** Exercise data follows **
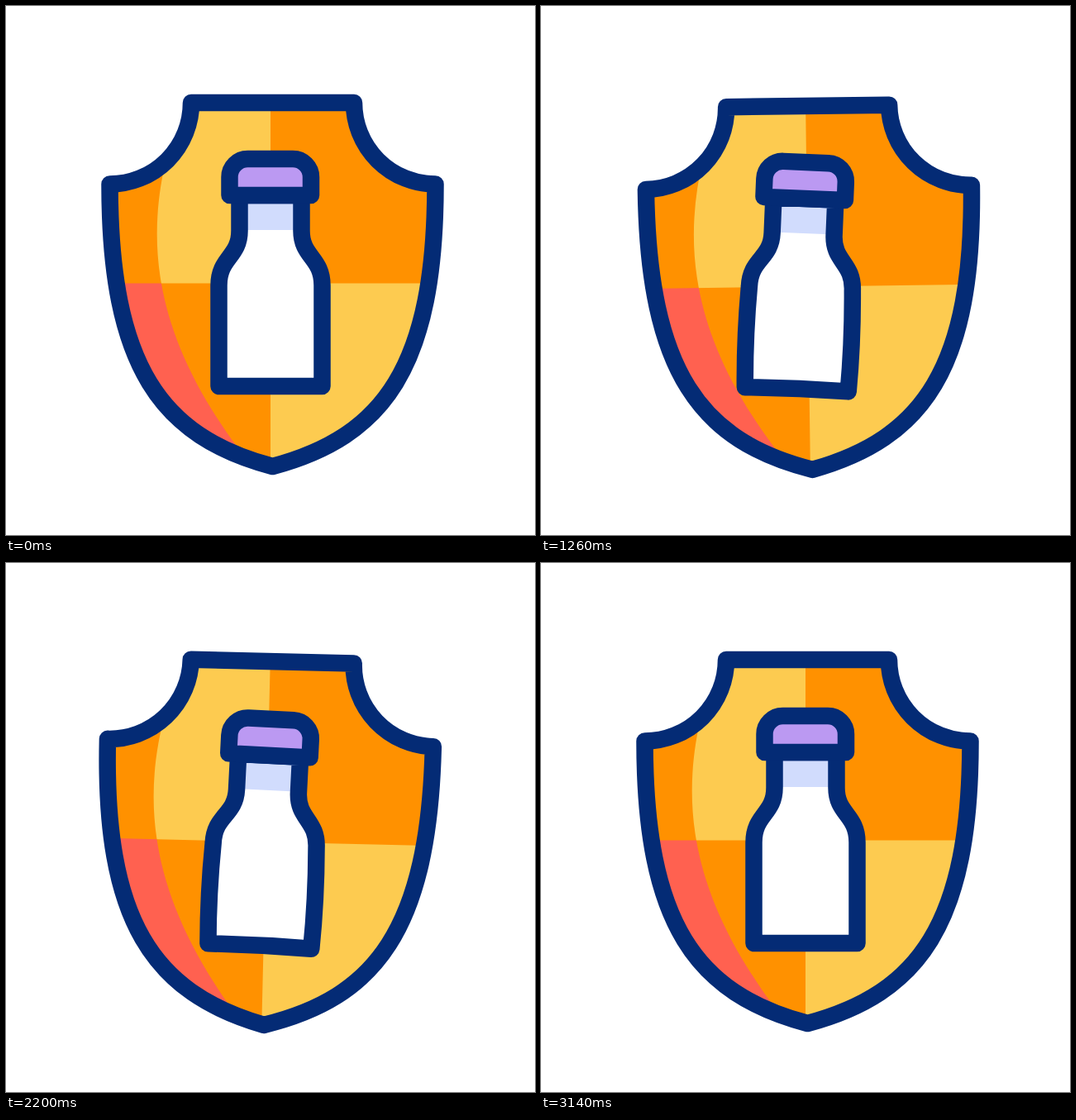
Write an HTML page that moves like this. It is 640 by 640 pixels and loops after 3.2 s.

```html
<!DOCTYPE html>
<html lang="en">
<head>
<meta charset="utf-8">
<title>Shield and bottle</title>
<style>
  html, body { margin: 0; width: 100%; height: 100%; overflow: hidden; background: #fff; }
  svg { display: block; width: 100%; height: 100%; }
  .line { stroke: #042b75; stroke-width: 20.5; stroke-linejoin: round; }
</style>
</head>
<body>
<svg viewBox="0 0 640 640">
  <defs>
    <path id="outline" d="M224 117H421A98.5 98.5 0 0 0 519.5 215.5C519.5 437 457 521 322.5 557C188 521 125.5 437 125.5 215.5A98.5 98.5 0 0 0 224 117Z"/>
    <path id="shade" d="M100 180H195C169 285 178 398 283 538H100Z"/>
    <clipPath id="inside"><use href="#outline"/></clipPath>
    <clipPath id="lower"><path d="M0 335.5H640V640H0Z"/></clipPath>
  </defs>
  <g id="shield">
    <g clip-path="url(#inside)">
      <path fill="#ff9100" d="M100 100H540V570H100Z"/>
      <path fill="#fdcb50" d="M100 100H320V335.5H100ZM320 335.5H540V570H320Z"/>
      <use href="#shade" fill="#ff9100"/>
      <g clip-path="url(#lower)"><use href="#shade" fill="#ff6150"/></g>
    </g>
    <use href="#outline" class="line" fill="none"/>
  </g>
  <g id="bottle">
    <path class="body" fill="#fff"/>
    <path fill="#d1dcfd" d="M282.5 229H357.5V271H282.5Z"/>
    <path class="body line" fill="none"/>
    <path class="line" fill="#bb99f2" d="M270.5 229V207A22 22 0 0 1 292.5 185H347A22 22 0 0 1 369 207V229Z"/>
  </g>
</svg>
<script>
const LOOP = 3200, STEP = 20, PERIOD = 1080;
const shield = document.getElementById('shield');
const bottle = document.getElementById('bottle');
const bodies = document.querySelectorAll('.body');

const progress = (t, from, to) => Math.min(1, Math.max(0, (t - from) / (to - from)));
const ease = (t, from, to) => (1 - Math.cos(Math.PI * progress(t, from, to))) / 2;
const bump = (t, from, peak, to) => ease(t, from, peak) - ease(t, peak, to);

// Fades all movement in after the rest and out before the loop ends.
const activity = t => bump(t, 180, 420, 420) + ease(t, 420, 420.01) - ease(t, 2660, 3120);
const active = t => ease(t, 180, 420) - ease(t, 2660, 3120);

// A cosine that comes to rest in its second trough.
const sway = (t, peak) => Math.cos(2 * Math.PI * Math.min(t - peak, 1.5 * PERIOD) / PERIOD);

// One full turn with a very steep middle.
function spin(t) {
  const u = 2 * progress(t, 2660, 3140) - 1;
  return -180 * (1 + Math.sign(u) * (1 - (1 - Math.abs(u)) ** 6));
}

// The body bulges while moving and its base bows as it rises.
function bodyPath(bulge, bow) {
  return `M282.5 229V272C282.5 304 257.5 304 257.5 338` +
    `Q${257.5 - bulge} 400 257.5 460Q320 ${460 + bow} 382.5 460` +
    `Q${382.5 + bulge} 400 382.5 338C382.5 304 357.5 304 357.5 272V229Z`;
}

function draw(t) {
  const move = active(t);
  const shieldY = -move * (15.7 + 20.5 * sway(t, 670));
  const shieldTilt = move * (3.05 + 4 * sway(t, 775));
  shield.setAttribute('transform',
    `translate(0 ${shieldY}) rotate(${shieldTilt} 322.5 106) rotate(${spin(t)} 321.5 313)`);

  // The bottle makes three hops and two leans.
  const bottleY = 4 * move - 28 * bump(t, 180, 740, 1260)
    - 23 * bump(t, 1260, 1740, 2220) - 18 * bump(t, 2220, 2700, 3120);
  const bottleTilt = 8.3 * bump(t, 300, 870, 1480) + 6.9 * bump(t, 1920, 2540, 3100);
  bottle.setAttribute('transform', `translate(0 ${bottleY}) rotate(${bottleTilt} 320 203)`);
  bodies.forEach(body => body.setAttribute('d', bodyPath(3 * move, -.45 * bottleY)));
}

const start = performance.now();
function frame() {
  const t = (performance.now() - start) % LOOP;
  draw(Math.floor(t / STEP) * STEP);
  requestAnimationFrame(frame);
}
frame();
</script>
</body>
</html>
```
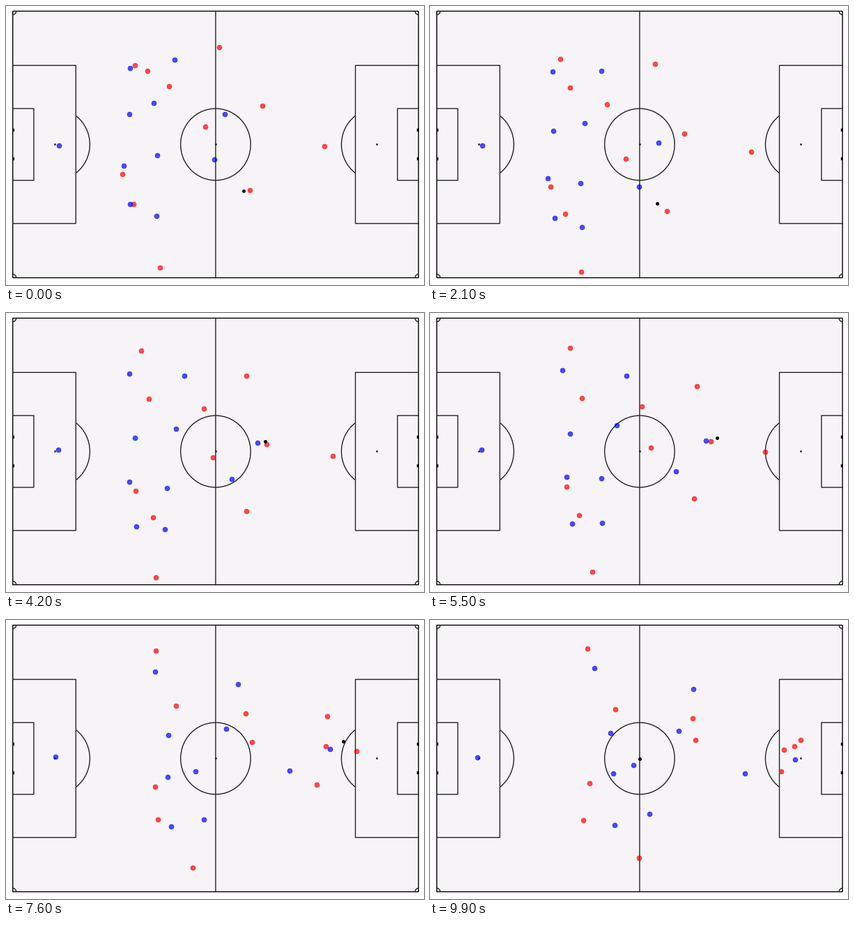
These frames come from a looping animation (600x400 px, 10000 ms). A matplotlib script:

```python
import numpy as np
import matplotlib.pyplot as plt
from matplotlib.animation import FuncAnimation
from matplotlib.patches import Arc, Rectangle

plt.rcParams["path.snap"] = False

W, H, DPI = 600, 400, 100
FRAMES, STEP = 100, 100
TURN, LAST = 4.2, 9.9  # seconds: change of play, end of the attack

# Each player: place at the start, at the change of play and at the end
RED = [
    [(186, 86), (195, 55), (227, 42)],
    [(204, 94), (206, 124), (267, 129)],
    [(235, 116), (285, 138), (378, 142)],
    [(168, 242), (187, 256), (230, 235)],
    [(184, 285), (212, 294), (221, 288)],
    [(222, 376), (216, 380), (301, 342)],
    [(307, 60), (346, 91), (533, 173)],
    [(369, 144), (375, 189), (509, 187)],
    [(287, 174), (298, 208), (382, 173)],
    [(458, 202), (470, 206), (524, 182)],
    [(351, 265), (346, 285), (505, 218)],
]
BLUE = [
    [(77, 201), (76, 197), (69, 198)],
    [(179, 90), (178, 88), (237, 70)],
    [(178, 156), (186, 180), (260, 163)],
    [(170, 230), (178, 243), (264, 221)],
    [(179, 285), (188, 307), (266, 295)],
    [(243, 78), (257, 91), (379, 100)],
    [(213, 140), (245, 167), (358, 160)],
    [(315, 156), (362, 187), (525, 201)],
    [(300, 221), (325, 239), (453, 221)],
    [(218, 215), (232, 252), (293, 209)],
    [(217, 302), (229, 311), (316, 279)],
]
# Dribble, pass, interception, run and shot: time, x, y
BALL = [(0, 341.6, 265.2), (1.2, 326.6, 283.2), (2.1, 327, 284), (3.1, 365.2, 211.8),
        (4.2, 372.8, 184.7), (7.4, 471.5, 173), (9.0, 579.2, 187)]
KICKOFF = (301.3, 199.2)


def team_at(keys, t):
    """Walk between key places; players near the centre swing out further."""
    start, turn, end = np.moveaxis(np.array(keys, float), 1, 0)
    if t < TURN:
        u = t / TURN
        place, swing = start + (turn - start) * u, np.sin(np.pi * u)
    else:
        u = (t - TURN) / (LAST - TURN)
        ease = u - 0.03 * np.sin(2 * np.pi * u)
        place, swing = turn + (end - turn) * ease, -0.4 * np.sin(np.pi * u)
    far = np.hypot(*(start - (295, 205)).T)
    pull = np.exp(-(far / 90) ** 2 / 2)
    return place + swing * pull[:, None] * (-12, 30)


def ball_at(t):
    times, x, y = zip(*BALL)
    if t > times[-1] + 0.05:
        return np.array([KICKOFF])
    return np.array([[np.interp(t, times, x), np.interp(t, times, y)]])


fig = plt.figure(figsize=(W / DPI, H / DPI), dpi=DPI, facecolor="white")
ax = fig.add_axes([0, 0, 1, 1])
ax.set(xlim=(0.6, W + 0.6), ylim=(H + 0.6, 0.6))
ax.axis("off")

# Pitch geometry in metres, scaled to the stage
LEFT, RIGHT, TOP, BOTTOM = 10.3, 592.7, 8, 390.2
MID_X, MID_Y = (LEFT + RIGHT) / 2, (TOP + BOTTOM) / 2
MX, MY = 5.49, 5.62
INK = dict(color="#222224", lw=1)


def arc(x, y, radius, start=0, end=360):
    ax.add_patch(Arc((x, y), 2 * radius * MX, 2 * radius * MY,
                     theta1=start, theta2=end, **INK))


def spot(x):
    ax.plot(x, MID_Y, "o", color="#222224", ms=1.7, mew=0.3)


def draw_end(x, side):
    for depth, half in ((16.5, 20.16), (5.5, 9.16)):
        edge = x + side * depth * MX
        ax.plot([x, edge, edge, x],
                [MID_Y - half * MY] * 2 + [MID_Y + half * MY] * 2, **INK)
    spot(x + side * 11 * MX)
    turn = 0 if side > 0 else 180
    arc(x + side * 11 * MX, MID_Y, 9.15, turn - 53, turn + 53)
    for sign in (-1, 1):
        post = MID_Y + sign * 3.66 * MY
        ax.add_patch(Rectangle((x + side * 0.9 - 1.4, post - 2.2), 2.8, 4.4,
                               fc="black", lw=0, zorder=2))
        corner = 45 - 45 * side if sign < 0 else 225 + 45 * side
        arc(x, MID_Y + sign * (BOTTOM - TOP) / 2, 0.9, corner, corner + 90)


def draw_pitch():
    ax.add_patch(Rectangle((LEFT, TOP), RIGHT - LEFT, BOTTOM - TOP,
                           fc="#f6f4f7", ec="black", lw=1, zorder=0.5))
    ax.plot([MID_X, MID_X], [TOP, BOTTOM], **INK)
    arc(MID_X, MID_Y, 9.15)
    spot(MID_X)
    draw_end(LEFT, 1)
    draw_end(RIGHT, -1)


def dots(color, size, alpha=1):
    return ax.plot([], [], "o", color=color, ms=size, mew=0.5, alpha=alpha, zorder=3)[0]


draw_pitch()
reds, blues, ball = dots("red", 5, 0.7), dots("blue", 5, 0.7), dots("black", 3)


def update(i):
    t = i * STEP / 1000
    reds.set_data(*team_at(RED, t).T)
    blues.set_data(*team_at(BLUE, t).T)
    ball.set_data(*ball_at(t).T)
    return reds, blues, ball


anim = FuncAnimation(fig, update, frames=FRAMES, interval=STEP, repeat=True, repeat_delay=0)
plt.show()
```
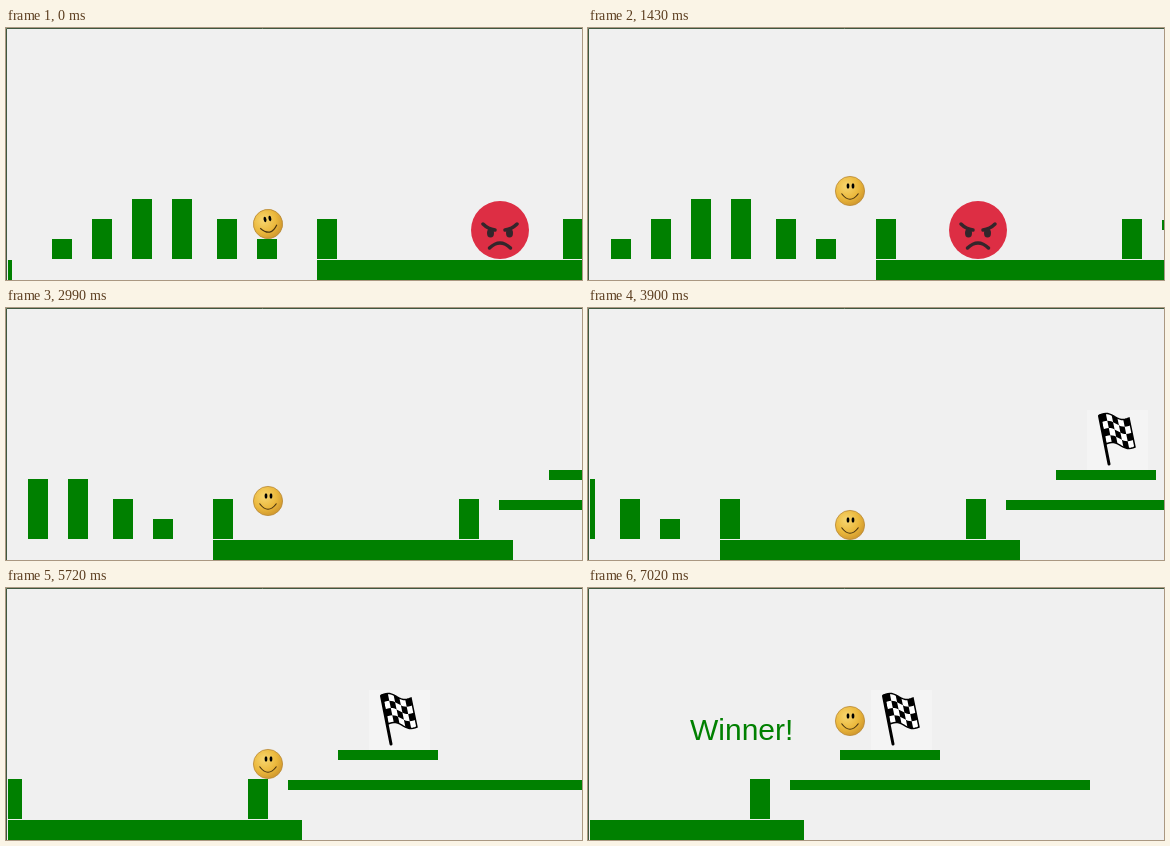
These frames come from a looping animation (576x252 px, 9.1 s). An HTML page:

```html
<!DOCTYPE html>
<html lang="en">
<head>
<meta charset="utf-8">
<title>Platform game</title>
<style>
  html, body { margin: 0; width: 100%; height: 100%; overflow: hidden; background: #f0f0f0; }
  svg { display: block; width: 100%; height: 100%; }
  text { font: 30px "Liberation Sans", Arial, sans-serif; }
</style>
</head>
<body>
<svg viewBox="0 0 576 252">
  <defs>
    <radialGradient id="gold" cx=".38" cy=".34" r=".7">
      <stop offset="0" stop-color="#f7d670"/>
      <stop offset=".6" stop-color="#ebb83c"/>
      <stop offset="1" stop-color="#cf962c"/>
    </radialGradient>
    <clipPath id="view"><rect x="2" y="1" width="574" height="251"/></clipPath>
  </defs>
  <rect width="576" height="252" fill="#f0f0f0"/>
  <g clip-path="url(#view)">
    <g id="world">
      <g id="blocks" fill="#008000"></g>
      <g transform="translate(678 102)">
        <rect width="61" height="60" fill="#f4f4f4"/>
        <path id="cloth" fill="#fff" stroke="#000" stroke-width="1.5"/>
        <path id="checks"/>
        <path d="M12.5 6 L22 54" stroke="#000" stroke-width="3" stroke-linecap="round"/>
      </g>
      <g id="enemy" fill="none" stroke="#33262b" stroke-linecap="round">
        <circle r="29" fill="#dd2e44" stroke="none"/>
        <path d="M-17 -6 Q-12 -1 -5 0 M17 -6 Q12 -1 5 0" stroke-width="3.5"/>
        <ellipse cx="-9.5" cy="3" rx="3.5" ry="4.5" fill="#33262b" stroke="none"/>
        <ellipse cx="9.5" cy="3" rx="3.5" ry="4.5" fill="#33262b" stroke="none"/>
        <path d="M-10.5 18 Q0 8 10.5 18" stroke-width="3.5"/>
      </g>
    </g>
    <g id="player">
      <circle r="14.6" fill="url(#gold)" stroke="#b98a38" stroke-width=".8"/>
      <ellipse cx="-2" cy="-5" rx="1.4" ry="2.8"/>
      <ellipse cx="3" cy="-5" rx="1.4" ry="2.8"/>
      <path d="M-8.5 2.5 Q0 14 8.5 2.5" fill="none" stroke="#4a3410" stroke-width="1.2"/>
    </g>
    <text id="message" x="102" y="152" fill="#008000">Winner!</text>
  </g>
  <path d="M.5 252 V.5 H576" fill="none" stroke="#3f583f"/>
</svg>
<script>
const LOOP = 9100, STEP = 130, WIN = 7020;
const STOMP = 2990, TURN = 2370, ENEMY_SPEED = 0.0565;
const el = id => document.getElementById(id);

// x, y, width, height in level coordinates
const pillars = [[46, 211], [86, 191], [126, 171], [166, 171], [211, 191], [251, 211], [311, 191], [557, 191]];
const blocks = [
  ...pillars.map(([x, y]) => [x, y, 20, 231 - y]),
  [-294, 232, 300, 20], [311, 232, 300, 20], [597, 192, 300, 10], [647, 162, 100, 10]
];
el('blocks').innerHTML = blocks.map(([x, y, w, h]) =>
  `<rect x="${x}" y="${y}" width="${w}" height="${h}"/>`).join('');

const clothPoint = (u, v) =>
  [13 + 29 * u + 6 * v, 5 + 3 * u + 29 * v - 2.2 * Math.sin(2 * Math.PI * u)].map(n => n.toFixed(1)).join(' ');

function patch(u0, v0, u1, v1, parts) {
  const points = [];
  for (let i = 0; i <= parts; i++) points.push(clothPoint(u0 + (u1 - u0) * i / parts, v0));
  for (let i = parts; i >= 0; i--) points.push(clothPoint(u0 + (u1 - u0) * i / parts, v1));
  return `M${points.join('L')}Z`;
}

let checks = '';
for (let row = 0; row < 4; row++)
  for (let col = row % 2; col < 5; col += 2)
    checks += patch(col / 5, row / 4, (col + 1) / 5, (row + 1) / 4, 3);
el('cloth').setAttribute('d', patch(0, 0, 1, 1, 15));
el('checks').setAttribute('d', checks);

// time, camera offset
const scrollKeys = [
  [0, 0], [1170, 0], [1870, 61], [2470, 61], [2990, 104], [3900, 179], [5200, 280],
  [5330, 280], [5720, 315], [6370, 367], [6500, 373], [6760, 373], [WIN, 395]
];

function scrollAt(t) {
  const next = scrollKeys.findIndex(key => key[0] > t);
  if (next < 0) return scrollKeys[scrollKeys.length - 1][1];
  const [t0, s0] = scrollKeys[next - 1], [t1, s1] = scrollKeys[next];
  return s0 + (s1 - s0) * (t - t0) / (t1 - t0);
}

// start time, take-off height (Infinity = no jump), resting height
const moves = [
  [0, Infinity, 196], [1350, 196, 176], [2503, 176, 217], [5340, 217, 176],
  [5900, Infinity, 177], [6785, 177, 177], [WIN, Infinity, 133]
];

function playerY(t) {
  const [start, from, rest] = moves.filter(move => move[0] <= t).pop();
  const d = t - start;
  return Math.min(rest, from - 0.5 * d + 0.0011 * d * d);
}

const enemyX = t => 494 - ENEMY_SPEED * (TURN - Math.abs(TURN - t));
const show = (id, visible) => el(id).setAttribute('visibility', visible ? 'visible' : 'hidden');
const place = (id, x, y, turn = 0) =>
  el(id).setAttribute('transform', `translate(${Math.round(x)} ${Math.round(y)}) rotate(${turn})`);

function draw(now) {
  const t = Math.floor(now % LOOP / STEP) * STEP;
  place('world', -scrollAt(t), 0);
  place('player', 262, playerY(t), t < 1300 ? -12 : 0);
  place('enemy', enemyX(t), 202);
  show('enemy', t < STOMP);
  show('message', t >= WIN);
}

const begin = performance.now();
function tick() {
  draw(performance.now() - begin);
  requestAnimationFrame(tick);
}
tick();
</script>
</body>
</html>
```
** End of Exercise data **
**What you are asked to do**
Nothing but lines that contain "setAttribute" should appear in the answer. Copy each from the records.

**The completed task**
  shield.setAttribute('transform',
  bottle.setAttribute('transform', `translate(0 ${bottleY}) rotate(${bottleTilt} 320 203)`);
  bodies.forEach(body => body.setAttribute('d', bodyPath(3 * move, -.45 * bottleY)));
el('cloth').setAttribute('d', patch(0, 0, 1, 1, 15));
el('checks').setAttribute('d', checks);
const show = (id, visible) => el(id).setAttribute('visibility', visible ? 'visible' : 'hidden');
  el(id).setAttribute('transform', `translate(${Math.round(x)} ${Math.round(y)}) rotate(${turn})`);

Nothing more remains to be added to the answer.